Eight tips for shaping your training strategy around flexible working

Samantha Caine

Blog post by Samantha Caine

Samantha Caine, is the Client Services Director at Business Linked Teams and has over 20 years experience working as a strategic training and recruitment expert for a variety of international businesses. She works with organisations to develop interactive, training solutions and oversees the implementation of global sales and leadership programmes that are aligned with leading edge thinking from across the world

23rd April 2018

As featured in Training Zone

Flexible working is on the rise as businesses adapt to new demands for policies that allow reduced hours, flexible hours and the option for employees to work remotely. The rising demand for flexible working is being forced on businesses from various directions, most notably from government legislation that supports a greater work-life balance.

1. Embrace the fact that working patterns are changing

This is widespread and not just unique to your business. By accepting the shift in working patterns, you’ll be keeping pace with the expectations of clients, retaining employees and attracting new talent.

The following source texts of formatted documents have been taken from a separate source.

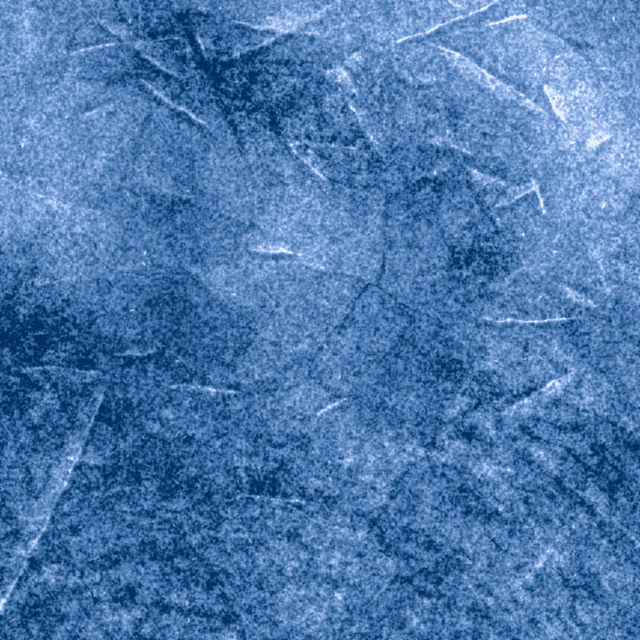
Give the GLSL for this texture, as a Shadertoy shader.

```glsl
const vec3 ICE_RAMP[8] = vec3[8](
    vec3(0.01, 0.18, 0.38), vec3(0.06, 0.26, 0.47), vec3(0.19, 0.39, 0.60),
    vec3(0.31, 0.49, 0.71), vec3(0.42, 0.58, 0.80), vec3(0.55, 0.69, 0.89),
    vec3(0.71, 0.81, 0.97), vec3(0.90, 0.94, 0.98));
const float BASE_TONE = 3.1;        // position on the ramp, 0 to 7
const float CLOUD_AMOUNT = 1.7;
const float FACET_AMOUNT = 0.7;
const float STREAK_AMOUNT = 0.75;
const float MOTTLE_AMOUNT = 2.3;
const float GRAIN_AMOUNT = 1.35;
const float GRAIN_SCALE = 215.0;
const int SHARD_COUNT = 34;
const vec2 FLOW_CENTER = vec2(0.35, -0.45);

float hash(vec2 p) {
    vec3 q = fract(p.xyx * vec3(0.1031, 0.1030, 0.0973));
    q += dot(q, q.yzx + 33.33);
    return fract((q.x + q.y) * q.z);
}

vec2 hash2(vec2 p) { return vec2(hash(p + 17.3), hash(p + 71.9)); }

// Smooth value noise from -1 to 1
float noise(vec2 p) {
    vec2 i = floor(p), f = fract(p);
    f = f * f * (3.0 - 2.0 * f);
    float low = mix(hash(i), hash(i + vec2(1, 0)), f.x);
    float high = mix(hash(i + vec2(0, 1)), hash(i + vec2(1, 1)), f.x);
    return 2.0 * mix(low, high, f.y) - 1.0;
}

float fbm(vec2 p) {
    float sum = 0.0, gain = 0.5;
    for (int i = 0; i < 5; i++) {
        sum += gain * noise(p);
        p = mat2(1.6, 1.2, -1.2, 1.6) * p + 11.7;
        gain *= 0.55;
    }
    return sum;
}

float glow(vec2 p, vec2 center, vec2 radius) {
    vec2 d = (p - center) / radius;
    return exp(-dot(d, d));
}

vec2 turn(vec2 p, float angle) {
    float c = cos(angle), s = sin(angle);
    return vec2(c * p.x + s * p.y, c * p.y - s * p.x);
}

// Tilted planes with fine broken borders
float facets(vec2 p) {
    vec2 cell = floor(p);
    float nearest = 9.0, second = 9.0, plane = 0.0;
    for (int y = -1; y <= 1; y++)
    for (int x = -1; x <= 1; x++) {
        vec2 id = cell + vec2(x, y);
        vec2 d = p - id - hash2(id);
        float dist = length(d);
        if (dist < nearest) {
            second = nearest;
            nearest = dist;
            plane = hash(id + 5.0) - 0.5 + 0.8 * turn(d, 6.28 * hash(id + 9.0)).x;
        } else second = min(second, dist);
    }
    float border = 1.0 - smoothstep(0.0, 0.06, second - nearest);
    return plane + 2.2 * border * noise(p * 2.3 + 4.0);
}

// Thin flake: a sharp bright rim on one side, fading across its width
float shard(vec2 p, vec2 start, float angle, float len, float width) {
    vec2 q = turn(p - start, angle);
    float s = clamp(q.x / len, 0.0, 1.0);
    q.y += 0.12 * len * s * (1.0 - s) + 0.003 * noise(p * 45.0);
    float ends = smoothstep(0.0, 0.08, s) * (1.0 - smoothstep(0.75, 1.0, s));
    float taper = max(width * 4.0 * s * (1.0 - s), 0.002);
    float body = smoothstep(-0.002, 0.002, q.y) * (1.0 - smoothstep(0.6, 1.0, q.y / taper));
    float rim = exp(-pow(q.y / 0.0027, 2.0)) * (0.7 + 0.7 * noise(p * 30.0));
    float shade = glow(q, vec2(q.x, -0.008), vec2(1.0, 0.006));
    return ends * (0.95 * body + 2.2 * rim - 0.8 * shade);
}

void mainImage(out vec4 fragColor, in vec2 fragCoord) {
    vec2 p = fragCoord / iResolution.y;
    vec2 warp = vec2(fbm(p * 5.0), fbm(p * 5.0 + 31.0));
    vec2 w = p + 0.08 * warp;

    // Broad light and deep areas
    float tone = BASE_TONE + CLOUD_AMOUNT * fbm(w * 4.0 + 7.0);
    tone += 2.3 * glow(w, vec2(0.86, 0.82), vec2(0.2, 0.19));
    tone += 2.0 * glow(w, vec2(0.08, 0.73), vec2(0.12, 0.16));
    float deep = glow(turn(w - vec2(0.48, 0.82), -0.45), vec2(0), vec2(0.34, 0.09));
    deep += glow(w, vec2(0.03, 0.49), vec2(0.1, 0.13));
    deep += 1.3 * glow(p + 0.03 * warp, vec2(0.76, 0.59), vec2(0.06, 0.045));
    tone -= 1.3 * deep;
    tone += FACET_AMOUNT * facets(turn(p + 0.03 * warp, -0.5) * vec2(4.0, 6.5) + 3.0);

    // Curved flow streaks through the lower part
    vec2 arm = p + 0.035 * warp - FLOW_CENTER;
    vec2 flow = vec2(length(arm), atan(arm.x, arm.y));
    float lower = 1.0 - smoothstep(0.2, 0.55, p.y + 0.25 * warp.x - 0.12 * p.x);
    float streak = noise(flow * vec2(42.0, 7.0)) + noise(flow * vec2(105.0, 18.0) + 5.0);
    tone += lower * (STREAK_AMOUNT * streak - 0.3);

    // Crumbly mottling, strongest in the deep and streaked ice
    float rough = clamp(0.3 + 0.6 * deep + 0.4 * lower, 0.0, 1.0);
    tone += MOTTLE_AMOUNT * rough * fbm(p * 70.0 + 2.0 * warp);

    // Dark hairline fractures
    float crack = abs(fbm(turn(p, -0.6) * vec2(3.0, 6.0) + 40.0));
    tone -= 1.3 * (1.0 - smoothstep(0.0, 0.03, crack)) * smoothstep(-0.3, 0.4, noise(p * 9.0));

    // Scattered flakes and one long sliver
    float flakes = shard(p, vec2(-0.03, 0.0), 1.13, 0.5, 0.035);
    for (int i = 0; i < SHARD_COUNT; i++) {
        vec2 seed = vec2(float(i) * 3.7 + 1.0, 8.0);
        float angle = mix(-1.2, 0.7, hash(seed)) + 3.1416 * step(0.5, hash(seed + 2.0));
        float size = hash(seed + 6.0);
        vec2 start = vec2(0.04, 0.2) + vec2(0.9, 0.78) * hash2(seed);
        float width = 0.04 * hash(seed + 4.0);
        flakes += shard(p, start, angle, mix(0.06, 0.24, size * size), width);
    }
    tone += clamp(flakes, -1.0, 2.8);

    // Tiny bright chips
    vec2 chipId = floor(p * 42.0);
    vec2 chip = fract(p * 42.0) - mix(vec2(0.25), vec2(0.75), hash2(chipId));
    chip = turn(chip, 3.14 * hash(chipId + 3.0)) * vec2(0.6, 1.4);
    tone += 2.2 * step(0.95, hash(chipId)) * (1.0 - smoothstep(0.04, 0.16, length(chip)));

    // Fine grain
    float grain = noise(p * GRAIN_SCALE) + noise(turn(p, 0.6) * GRAIN_SCALE * 1.6);
    tone += GRAIN_AMOUNT * grain * (0.65 + 0.35 * rough);

    tone = clamp(tone, 0.0, 6.999);
    int level = int(tone);
    fragColor = vec4(mix(ICE_RAMP[level], ICE_RAMP[level + 1], fract(tone)), 1.0);
}
```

Your training programme must also be tailored to meet these requirements and this can be achieved by increasing the flexibility of training through online platforms, enabling individuals to access learning materials and complete online activities when and where it best suits them.

2. Recognise that it’s no coincidence that we are also witnessing the rapid onset of digitalisation

This can help you to develop an approach to training that is as flexible as the working patterns of your teams. While digitalised training has many advantages, it is also important to incorporate face-to-face learning elements in a blended training approach.

Expecting your employees to train solely online can promote isolationism and negatively impact the learning outcome, whereas a blended approach that provides face-to-face elements and group activities breeds opportunity for collaboration and the formation of support networks among the training participants.

Add to this the stress of the workload they’ve had to displace to make time for the training, and it’s easy to see why this is an ill-advised approach.

A blended approach with a mix of different development activities spaced out over an extended period of time allows employees to digest and develop new skills and behaviours far more effectively.

4. Incorporate technology into your training

This doesn’t mean switching all your development solutions to eLearning (although you’d be wise to use it from time to time), but working out how you can use virtual systems, online learning and collaborative work spaces to maximise the opportunities for people to learn together or in their own time.

5. Make your trainees accountable

Once training becomes more flexible, it’s inevitable that the accountability for doing it falls more heavily on the individual. Gone are the days when trainers simply ticked registers at the beginning of workshops.

It’s important to make sure development activities contribute to the performance management process and that successful reviews are linked to the completion of the training activities that have been identified in advance.

6. Create support networks

When people are working alone, make sure that they know where to go for help. Set up chat rooms and consider how individuals will access the topic expert for clarification or further input.

A flexible programme will require those experts to be easily contactable online so it’s important to choose a training platform that facilitates this with options such as direct messaging or video calling.

7. Record development and track progress

Line managers will become a key gauge as to whether this new bitesize, continuous approach is working. Providing line managers with easy-to-access, simple-to-read analytics is essential to tracking the development of employees and recognising if and when further support is required.

8. Reward results

Make certain that people know that even if they are working on a particular training activity on their own, it is just as important as attending a face-to-face programme and that as well as being useful to them, their development is also valued by the organisation.

Providing a flexible training solution is one thing, but being able to demonstrate the value of the training itself cannot be overlooked and this is why it is essential to reward results.

As we march towards more flexible working and, almost by default, training, we run a real risk of making learning a solely individual activity. This is because it’s easier for us to find solutions that only concern one person at a time.

At the very least there are less technical challenges and less hassle in coordinating diaries. However, it’s easy to underestimate the power of group learning, sharing ideas, learning from the experiences of others and getting feedback from peers.  

In a world of flexible working where people are working in increasingly isolated conditions, it’s essential to make collaborative learning a priority and to recognise the benefits of bringing people together for both the business and the individual.